A motion for summary judgment is a procedural device that allows a court to resolve a case without a full trial when there is no “genuine issue of material fact” to be decided. If the court comes to that conclusion, the party bringing the motion is entitled to judgment as a matter of law. Such motions are occasionally filed in New Orleans personal injury lawsuits. The filing of such a motion means that one of the parties believes that there are facts in their favor that are beyond dispute. A motion for summary judgment may be made by either the plaintiff or the defense.
In legal terms, a fact is “material” in a personal injury lawsuit when it is essential to the plaintiff’s theory of recovery. When there is a “genuine issue of material fact,” it means that reasonable people could disagree about the material fact being considered. In such cases, a determination of such a fact is properly left to the jury or judge at trial.

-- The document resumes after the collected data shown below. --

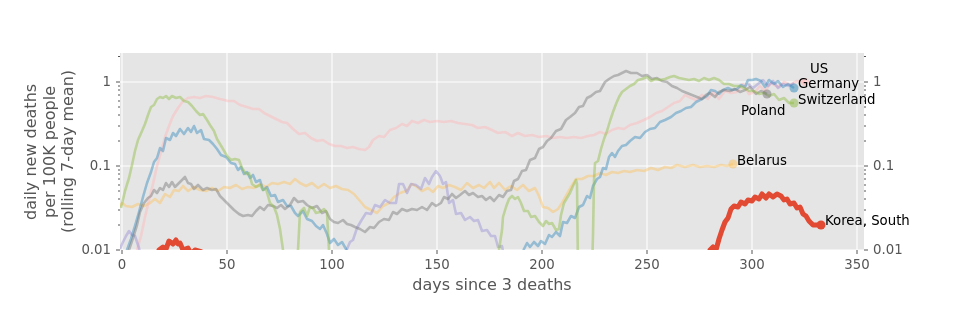
<!DOCTYPE html>
<html lang="en">
<head>
<meta charset="utf-8">
<title>Daily new deaths per 100K people</title>
<style>
:root {
  --paper: #fff; --plot: #e5e5e5; --grid: #fff; --axis: #555; --label: #000;
  --green: #8eba42; --blue: #348abd; --purple: #988ed5; --gray: #777;
  --yellow: #fbc15e; --pink: #ffb5b8; --red: #e24a33;
}
* { box-sizing: border-box; margin: 0; }
html, body { width: 960px; height: 322px; overflow: hidden; background: var(--paper); }
.chart { position: relative; width: 960px; height: 322px; font-family: "DejaVu Sans", sans-serif; color: var(--axis); }
.plot { position: absolute; inset: 0; }
.series { fill: none; stroke-width: 2.6; stroke-linejoin: round; stroke-opacity: .45; }
.focus { stroke: var(--red); stroke-width: 5; stroke-opacity: 1; }
.ticks { stroke: var(--axis); stroke-width: 1; }
.x-axis { position: absolute; left: 69.5px; top: 257px; width: 840px; display: grid; grid-template-columns: repeat(8, 105px); text-align: center; font-size: 13.3px; line-height: 16px; }
.y-axis { position: absolute; top: 74px; height: 184px; display: flex; flex-direction: column; justify-content: space-between; font-size: 13.3px; line-height: 16px; }
.y-left { right: 849px; text-align: right; }
.y-right { left: 873px; }
.x-title { position: absolute; left: 120px; width: 744px; top: 275px; text-align: center; font-size: 16px; line-height: 20px; }
.y-title { position: absolute; left: 22px; top: 53px; width: 56px; height: 197px; writing-mode: vertical-rl; transform: rotate(180deg); text-align: center; font-size: 16px; line-height: 18.5px; white-space: nowrap; }
.country { position: absolute; font-size: 13.3px; line-height: 16px; color: var(--label); white-space: nowrap; }
.us { left: 810px; top: 61px; }
.germany { left: 798px; top: 76px; }
.poland { left: 741px; top: 103px; }
.switzerland { left: 798px; top: 92px; }
.belarus { left: 737px; top: 153px; }
.korea { left: 825px; top: 213px; }
</style>
</head>
<body>
<main class="chart">
  <svg class="plot" width="960" height="322" viewBox="0 0 960 322" role="img" aria-label="Line chart of daily new deaths per 100K people by country">
    <defs>
      <clipPath id="plot-area"><rect x="120" y="53" width="744" height="197"/></clipPath>
      <path id="minor-decade" d="M0 59h2M0 44h2M0 33h2M0 25h2M0 19h2M0 13h2M0 8h2M0 4h2"/>
      <g id="y-ticks">
        <use href="#minor-decade" y="82"/>
        <use href="#minor-decade" y="166"/>
        <path d="M0 56.5h2"/>
      </g>
    </defs>
    <rect x="120" y="53" width="744" height="197" fill="var(--plot)"/>
    <path class="grid" stroke="var(--grid)" stroke-width="1.1" d="M122 53V250M227 53V250M332 53V250M437 53V250M542 53V250M647 53V250M752 53V250M857 53V250M120 82H864M120 166H864M120 250H864"/>
    <g class="ticks">
      <path d="M122 250v4M227 250v4M332 250v4M437 250v4M542 250v4M647 250v4M752 250v4M857 250v4"/>
      <path d="M116 82h4M116 166h4M116 250h4M864 82h4M864 166h4M864 250h4"/>
      <use href="#y-ticks" x="118"/>
      <use href="#y-ticks" x="864"/>
    </g>
    <g clip-path="url(#plot-area)">
      <polyline class="series" stroke="var(--yellow)" points="120,206 122,203 126,206 132,207 138,204 144,206 150,203 155,199 160,203 165,194 170,197 174,190 179,191 183,186 188,191 194,187 200,190 206,191 212,188 218,191 224,187 230,188 236,185 242,189 248,187 254,188 260,184 266,187 272,183 278,184 284,182 290,184 295,179 300,183 306,186 312,183 318,188 324,184 330,188 336,186 342,189 348,190 354,194 360,201 365,207 371,210 377,213 383,206 389,203 394,197 400,193 406,191 412,184 417,187 422,191 428,188 433,192 438,186 443,188 449,185 455,187 461,190 467,183 473,188 479,185 484,188 490,182 494,188 499,183 505,190 511,186 517,190 523,185 529,191 535,188 539,196 543,207 548,208 553,212 558,209 562,203 566,196 571,187 576,179 582,179 588,176 594,176 600,173 606,175 612,172 618,173 624,171 630,172 637,170 644,171 651,168 658,170 665,167 671,168 677,165 685,167 693,165 700,167 707,166 714,167 721,165 727,166 733,164"/>
      <polyline class="series" stroke="var(--pink)" points="132,262 137,250 141,236 145,217 149,200 153,184 157,166 161,152 165,137 169,126 173,116 178,108 183,101 188,98 194,97 200,98 206,96 213,97 220,99 228,101 234,101 240,105 247,107 253,109 259,109 264,113 270,116 276,119 282,122 287,123 293,129 299,134 305,133 311,138 317,141 323,140 329,144 335,146 341,146 347,148 353,147 359,149 365,150 369,147 373,140 379,136 384,137 390,130 396,128 402,124 407,126 412,121 418,123 424,120 430,122 437,121 444,122 451,121 458,123 465,124 472,125 478,128 485,127 492,130 498,133 505,132 512,136 518,133 525,136 532,135 539,137 546,136 553,138 560,137 567,138 574,137 581,138 588,136 594,135 600,132 606,134 612,130 618,128 624,129 630,125 637,123 644,120 650,117 656,113 662,111 668,107 674,103 680,101 685,95 691,98 696,100 702,95 708,99 713,92 719,99 725,91 731,93 737,92 743,84 749,94 755,92 760,86 765,91 771,83 778,87 784,82 790,85 797,81 805,82"/>
      <polyline class="series" stroke="var(--purple)" points="120,249 122,244 126,236 129,231 132,235 135,236 139,248 141,262"/>
      <polyline class="series" stroke="var(--purple)" points="345,262 347,249 350,242 353,240 357,228 361,221 366,213 371,214 375,205 380,207 385,200 390,203 396,203 399,184 403,184 407,193 411,184 416,185 421,189 425,178 429,184 432,177 436,171 440,176 443,184 446,182 449,203 453,200 456,214 461,213 465,220 470,217 474,221 478,220 482,231 487,230 491,236 495,236 498,247 502,246 505,262"/>
      <polyline class="series" stroke="var(--purple)" points="748,84 753,88 758,84 763,80 768,86 773,81 778,88 783,84 789,86 794,83"/>
      <polyline class="series" stroke="var(--blue)" points="123,262 127,250 131,239 135,226 139,212 143,197 147,183 151,172 154,162 157,158 160,148 163,151 166,138 170,140 173,133 176,136 180,129 184,134 188,128 191,132 194,126 197,133 201,130 204,139 209,140 213,144 217,149 221,155 226,157 231,163 235,164 238,170 241,167 244,174 247,172 250,178 253,175 256,182 260,180 263,190 267,187 271,196 275,195 278,202 283,200 287,206 291,206 295,213 298,216 303,211 307,219 312,221 316,226 320,229 323,225 327,234 330,243 334,239 338,245 342,242 346,249 349,262"/>
      <polyline class="series" stroke="var(--blue)" points="520,262 524,249 527,243 530,247 534,242 538,246 541,241 545,244 549,235 552,237 556,232 560,236 563,222 567,223 571,216 575,218 579,207 583,205 587,196 590,198 593,186 597,179 600,177 603,168 606,169 609,157 612,153 615,157 618,151 622,146 626,145 630,141 635,137 640,138 645,132 650,129 655,128 660,122 665,120 671,117 676,113 681,111 686,108 691,107 696,102 702,99 707,96 711,90 715,91 719,94 723,90 728,88 732,90 737,89 741,85 745,87 748,80 752,80 756,79 761,81 765,87 769,80 774,84 778,81 783,87 788,84 794,88"/>
      <polyline class="series" stroke="var(--gray)" points="124,262 129,250 133,238 137,225 140,212 144,203 148,198 151,196 154,190 157,193 160,188 163,190 166,183 169,187 172,182 175,187 179,183 182,180 185,177 188,183 191,184 194,189 198,185 203,190 207,188 212,190 216,189 220,196 225,201 230,206 234,210 239,214 243,216 248,215 252,216 256,211 260,207 264,210 268,205 273,206 277,208 281,205 285,209 290,205 294,198 298,202 303,201 307,205 312,208 317,206 322,213 326,211 330,219 334,222 338,223 343,220 347,224 351,225 355,227 360,229 365,232 370,227 374,228 379,222 384,219 389,220 393,212 397,214 402,209 407,211 412,209 417,210 422,207 427,210 432,203 436,206 441,203 444,197 448,199 452,194 456,198 460,195 465,191 469,195 473,193 478,197 482,196 486,200 490,197 494,201 499,195 503,197 507,191 511,190 514,181 518,179 522,171 526,170 530,160 535,158 539,149 543,147 547,141 551,138 556,131 561,129 566,120 570,117 575,113 579,107 583,106 587,98 591,96 596,92 600,91 605,82 609,79 614,76 618,75 622,73 626,71 631,73 637,73 642,76 647,75 652,79 657,78 662,81 667,82 672,86 677,88 682,91 687,93 692,95 697,97 702,99 706,95 710,93 715,97 719,92 724,90 730,91 735,89 740,92 745,90 750,87 756,94 761,91 767,94"/>
      <polyline class="series" stroke="var(--green)" points="121,208 125,191 129,178 132,165 135,151 138,140 142,131 145,124 148,115 151,107 154,105 157,99 160,97 163,98 166,96 169,99 172,96 176,98 180,97 184,101 188,102 192,106 196,111 200,115 203,114 207,120 210,125 214,131 217,139 220,144 223,149 227,156 231,160 235,159 239,160 242,168 246,174 249,173 252,184 256,187 260,185 263,190 266,189 270,203 274,207 277,215 280,229 283,250 285,270 296,270 298,250 300,212 304,208 307,216 310,207 313,208 316,213 320,212 324,209 327,213 329,250 330,270"/>
      <polyline class="series" stroke="var(--green)" points="497,262 499,250 502,230 503,217 506,207 509,199 512,196 515,199 518,197 521,203 524,211 528,211 531,217 535,216 539,222 543,226 546,221 549,224 552,223 556,230 559,229 561,215 564,203 567,198 570,193 573,186 576,180 577,184 578,270"/>
      <polyline class="series" stroke="var(--green)" points="592,270 593,235 594,180 595,163 598,161 601,149 604,139 607,131 610,121 613,112 616,104 619,97 622,92 626,89 630,86 634,84 638,80 642,79 647,77 651,81 655,79 660,80 665,79 670,77 674,76 679,78 684,79 689,80 694,79 699,81 704,78 709,80 714,78 719,80 724,84 729,84 734,86 739,86 744,88 749,91 754,91 759,94 764,93 769,96 774,94 779,100 784,98 789,103 794,103"/>
      <g class="series focus">
        <polyline points="155,262 159,250 163,247 166,249 169,241 173,244 176,240 178,244 180,243 183,250 188,248 191,254 195,250 202,252"/>
        <polyline points="707,266 710,250 713,247 716,250 719,239 722,230 725,222 728,218 731,209 734,206 738,207 741,202 745,204 748,200 752,201 755,197 759,199 762,194 766,198 769,194 773,197 777,194 781,196 784,200 787,199 790,204 794,203 797,208 800,207 803,214 806,216 809,221 813,225 821,225"/>
      </g>
    </g>
    <g class="endpoints" fill-opacity=".5">
      <circle cx="805" cy="82" r="4" fill="var(--pink)"/>
      <circle cx="794" cy="88" r="4.5" fill="var(--blue)"/>
      <circle cx="767" cy="94" r="4.5" fill="var(--gray)"/>
      <circle cx="794" cy="103" r="4.5" fill="var(--green)"/>
      <circle cx="733" cy="164" r="4.5" fill="var(--yellow)"/>
      <circle cx="821" cy="225" r="4.5" fill="var(--red)" fill-opacity="1"/>
    </g>
  </svg>

  <div class="y-title">daily new deaths<br>per 100K people<br>(rolling 7-day mean)</div>
  <div class="y-axis y-left"><span>1</span><span>0.1</span><span>0.01</span></div>
  <div class="y-axis y-right"><span>1</span><span>0.1</span><span>0.01</span></div>
  <div class="x-axis"><span>0</span><span>50</span><span>100</span><span>150</span><span>200</span><span>250</span><span>300</span><span>350</span></div>
  <div class="x-title">days since 3 deaths</div>

  <span class="country us">US</span>
  <span class="country germany">Germany</span>
  <span class="country poland">Poland</span>
  <span class="country switzerland">Switzerland</span>
  <span class="country belarus">Belarus</span>
  <span class="country korea">Korea, South</span>
</main>
</body>
</html>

Occasionally, however, a case will involve a material fact about which, based on the evidence, only one conclusion could be drawn. When a party believes this is the case, they may file a motion for summary judgment requesting that a ruling be made without the need for trial.

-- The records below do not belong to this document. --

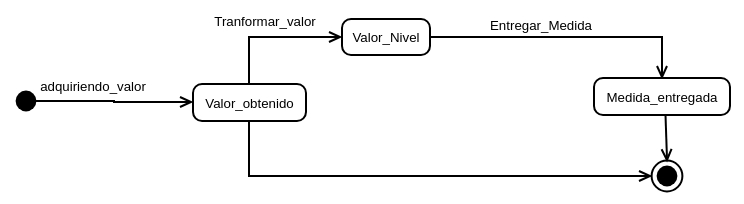
<!DOCTYPE html>
<html lang="es">
<head>
<meta charset="utf-8">
<title>Diagrama de estados</title>
<style>
:root { --ink: #000; --paper: #fff; }
* { box-sizing: border-box; }
html, body { margin: 0; overflow: hidden; background: var(--paper); }
.diagram {
  position: relative; width: 744px; height: 204px; overflow: hidden;
  background: var(--paper); color: var(--ink);
  font: 13.3px/16px "Liberation Sans", Arial, sans-serif;
}
.connectors { position: absolute; inset: 0; fill: none; stroke: var(--ink); stroke-width: 2; }
.connectors .dot { fill: var(--ink); stroke: none; }
.state {
  position: absolute; display: flex; align-items: center; justify-content: center;
  height: 39px; padding-top: 2px; border: 2px solid var(--ink); border-radius: 10px;
  background: var(--paper); white-space: nowrap;
}
.obtained { left: 192px; top: 83px; width: 115px; }
.level { left: 341px; top: 18px; width: 90px; height: 38px; }
.delivered { left: 593px; top: 77px; width: 138px; }
.transition { position: absolute; transform: translateX(-50%); white-space: nowrap; }
.acquire { left: 93px; top: 79px; }
.transform { left: 265px; top: 14px; }
.deliver { left: 541px; top: 18px; }
</style>
</head>
<body>
<main class="diagram">
  <svg class="connectors" width="744" height="204" viewBox="0 0 744 204" aria-hidden="true">
    <defs>
      <path id="arrowhead" d="M-12 -5L-1 0L-12 5"/>
    </defs>
    <circle class="dot" cx="26" cy="101" r="10.4"/>
    <path d="M35 101H114V102H191"/>
    <use href="#arrowhead" transform="translate(192 102)"/>
    <path d="M249 84V37H340"/>
    <use href="#arrowhead" transform="translate(341 37)"/>
    <path d="M430 37H662V76"/>
    <use href="#arrowhead" transform="translate(662 78) rotate(90)"/>
    <path d="M249 120V176H650"/>
    <use href="#arrowhead" transform="translate(651 176)"/>
    <path d="M665.5 115L667 159"/>
    <use href="#arrowhead" transform="translate(667 161) rotate(88)"/>
    <circle cx="667" cy="176" r="15.4"/>
    <circle class="dot" cx="667" cy="176" r="10.4"/>
  </svg>
  <div class="state obtained">Valor_obtenido</div>
  <div class="state level">Valor_Nivel</div>
  <div class="state delivered">Medida_entregada</div>
  <span class="transition acquire">adquiriendo_valor</span>
  <span class="transition transform">Tranformar_valor</span>
  <span class="transition deliver">Entregar_Medida</span>
</main>
</body>
</html>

When making this motion, the initial burden is on the party making it to show that based on the evidence available, no genuine issue of material fact exists. If the moving party is able to do so, the burden then shifts to the other party to present evidence showing that an issue does actually exist. If the other party is unable to do so, the court will grant the motion.
In personal injury lawsuits, it is unusual for issues of negligence to be decided by summary judgment. In cases where reasonable people could not possibly differ, however, it can occur.
If you have suffered an injury due to another’s negligence and have any questions, we would be happy to help you. Please feel free to call us at 504-581-6411 or 855-GERTLER.